*** Opening of Given records ***
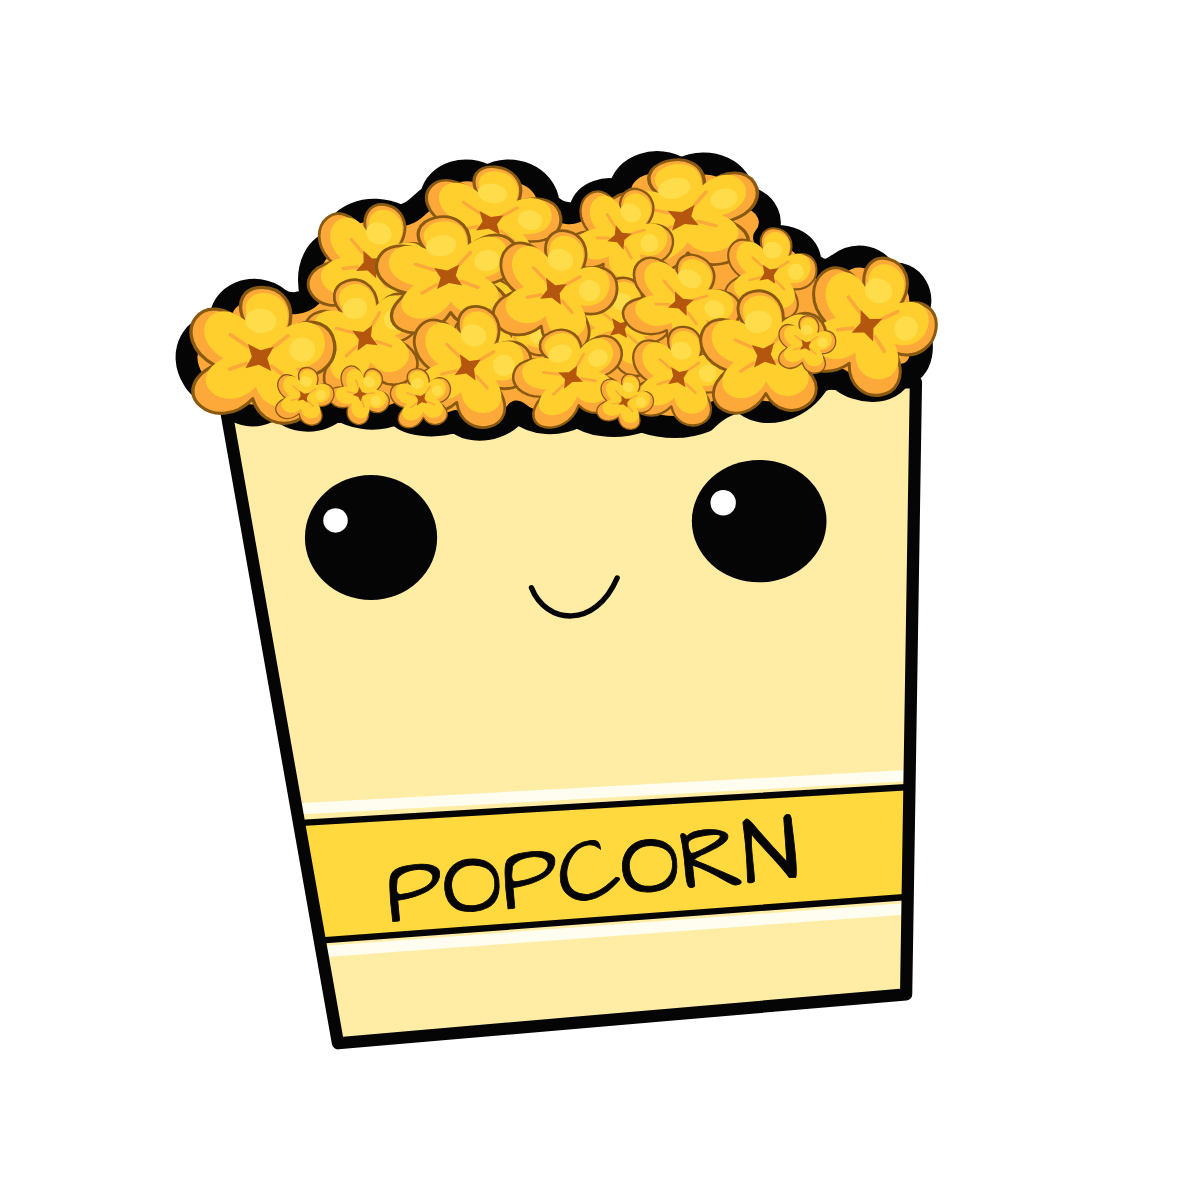
<!DOCTYPE html>
<html lang="en">
<head>
<meta charset="utf-8">
<title>Smiling popcorn box</title>
<link rel="stylesheet" href="https://fonts.googleapis.com/css2?family=Architects+Daughter&display=swap">
<style>
  :root {
    --paper: #ffffff;
    --ink: #050505;
    --box: #ffeda6;
    --band: #ffd93d;
    --stripe: #fffdf0;
    --corn: #ffcf2e;
    --corn-light: #ffdc4a;
    --corn-shade: #fda93a;
    --corn-line: #8a5a12;
    --corn-heart: #b5560f;
  }
  html, body { margin: 0; padding: 0; background: var(--paper); }
  body { width: 1200px; height: 1200px; overflow: hidden; }
  .canvas { display: block; width: 1200px; height: 1200px; }
  .box-fill { fill: var(--box); }
  .box-outline { fill: none; stroke: var(--ink); stroke-width: 5; stroke-linejoin: round; }
  .band { fill: var(--band); }
  .band-edge { stroke: var(--ink); stroke-width: 2.6; }
  .stripe { stroke: var(--stripe); stroke-width: 4.6; }
  .label {
    font-family: "Architects Daughter", "Patrick Hand", cursive;
    font-size: 37px; fill: var(--ink); stroke: var(--ink); stroke-width: .35;
  }
  .eye { fill: var(--ink); }
  .glint { fill: #fff; }
  .mouth { fill: none; stroke: var(--ink); stroke-width: 2.2; stroke-linecap: round; }
  .heap-base { fill: var(--corn-shade); stroke: var(--ink); stroke-width: 9; stroke-linejoin: round; }
  .kernel-under { fill: var(--corn-shade); stroke: var(--corn-line); stroke-width: 1.3; stroke-linejoin: round; }
  .kernel-top { fill: var(--corn); }
  .kernel-shine { fill: var(--corn-light); }
  .kernel-heart { fill: var(--corn-heart); }
  .kernel-crease { fill: none; stroke: var(--corn-shade); stroke-width: 1.5; stroke-linecap: round; }
</style>
</head>
<body>
<svg class="canvas" viewBox="0 0 490 490" role="img" aria-label="Cheerful popcorn box with a smiling face">
  <defs>
    <path id="petals" d="M-6-12C-20-32 14-36 10-13C29-27 37 4 16 6C33 22 6 35-1 17C-13 34-36 18-17 5C-37-4-25-29-6-12Z"/>
    <g id="kernel">
      <use href="#petals" class="kernel-under"/>
      <use href="#petals" class="kernel-top" transform="translate(.6 -2.4) scale(.84)"/>
      <ellipse class="kernel-shine" cx="-1" cy="-15" rx="6" ry="5"/>
      <ellipse class="kernel-shine" cx="16" cy="-5" rx="5" ry="5"/>
      <path class="kernel-crease" d="M-12-8L-5-4M10-10L5-5M11 7L5 3M-11 6L-5 3"/>
      <path class="kernel-heart" d="M-5-5L0-3L5-5L3 0L5 5L0 3L-5 5L-3 0Z"/>
    </g>
    <clipPath id="box-shape"><path d="M91 160L374 156L370 406L138 426Z"/></clipPath>
  </defs>

  <g id="box">
    <path class="box-fill" d="M91 160L374 156L370 406L138 426Z"/>
    <g clip-path="url(#box-shape)">
      <path class="stripe" d="M118 330.5L374 316.5"/>
      <path class="band" d="M118 336.3L374 321.2V366L126 384.4Z"/>
      <path class="band-edge" d="M118 336.3L374 321.2M126 384.4L374 366"/>
      <path class="stripe" d="M126 389L374 370.8"/>
    </g>
    <path class="box-outline" d="M91 160L374 156L370 406L138 426Z"/>
    <text class="label" transform="translate(159 376.5) rotate(-6.3)" textLength="169" lengthAdjust="spacingAndGlyphs">POPCORN</text>
  </g>

  <g id="face">
    <ellipse class="eye" cx="151.5" cy="219.5" rx="27" ry="25.5"/>
    <circle class="glint" cx="137" cy="212.5" r="5"/>
    <ellipse class="eye" cx="310" cy="212.8" rx="27.5" ry="25"/>
    <circle class="glint" cx="295.3" cy="205.3" r="5.2"/>
    <path class="mouth" d="M217 240C223 255 243 257 252 236"/>
  </g>

  <g id="popcorn">
    <path class="heap-base" d="M79 155C72 144 79 132 90 132C89 120 104 114 114 122C118 125 124 124 127 121C124 108 130 100 136 99C136 88 151 82 163 88C169 88 172 82 176 80C178 70 191 67 199 72C209 66 223 72 224 83C229 88 235 88 237 85C239 78 248 76 253 78C254 67 269 63 278 69C290 63 304 70 303 80C314 82 317 91 312 97C321 95 330 98 331 107C336 112 339 110 342 108C350 102 359 105 362 112C373 109 380 122 373 130C379 139 377 153 368 153C364 162 350 161 343 155C338 154 335 155 333 158C326 168 311 172 303 164C296 165 292 168 288 172C278 176 268 174 262 172C250 176 240 173 236 170C228 174 218 174 211 168C206 176 192 178 186 172C178 175 166 174 162 169C152 173 143 170 138 167C130 174 119 173 113 166C104 173 93 169 91 161C86 161 81 159 79 155Z"/>
    <g id="back-row">
      <use href="#kernel" transform="translate(151 108) rotate(20) scale(.88)"/>
      <use href="#kernel" transform="translate(200 91) rotate(10) scale(1 .8)"/>
      <use href="#kernel" transform="translate(279 89) rotate(-12) scale(1.12 .84)"/>
      <use href="#kernel" transform="translate(253 97) rotate(28) scale(.74)"/>
      <use href="#kernel" transform="translate(314 112) rotate(12) scale(.66)"/>
    </g>
    <g id="middle-row">
      <use href="#kernel" transform="translate(149 138) rotate(-15) scale(.85)"/>
      <use href="#kernel" transform="translate(208 133) rotate(35) scale(.74)"/>
      <use href="#kernel" transform="translate(253 134) rotate(8) scale(.72)"/>
      <use href="#kernel" transform="translate(278 124) rotate(24) scale(.84 .72)"/>
      <use href="#kernel" transform="translate(183 113) rotate(-8) scale(1.04 .86)"/>
      <use href="#kernel" transform="translate(226 119) rotate(16) scale(.88)"/>
    </g>
    <g id="front-row">
      <use href="#kernel" transform="translate(106 146) rotate(6) scale(1.06 1)"/>
      <use href="#kernel" transform="translate(191 150) rotate(14) scale(.88)"/>
      <use href="#kernel" transform="translate(233 154) rotate(-20) scale(.82 .7)"/>
      <use href="#kernel" transform="translate(277 154) rotate(10) scale(.72)"/>
      <use href="#kernel" transform="translate(354 133) rotate(22) scale(.95 1)"/>
      <use href="#kernel" transform="translate(312 145) rotate(-6) scale(.92)"/>
      <use href="#kernel" transform="translate(147 161) rotate(40) scale(.42)"/>
      <use href="#kernel" transform="translate(124 162) rotate(12) scale(.42)"/>
      <use href="#kernel" transform="translate(172 163) rotate(-10) scale(.44)"/>
      <use href="#kernel" transform="translate(255 164) rotate(18) scale(.4)"/>
      <use href="#kernel" transform="translate(329 141) rotate(8) scale(.42)"/>
    </g>
  </g>
</svg>
</body>
</html>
*** Close of Given records ***
About this task: Every line of the material above that includes the string "outline" is required.

Completed exercise:
  .box-outline { fill: none; stroke: var(--ink); stroke-width: 5; stroke-linejoin: round; }
    <path class="box-outline" d="M91 160L374 156L370 406L138 426Z"/>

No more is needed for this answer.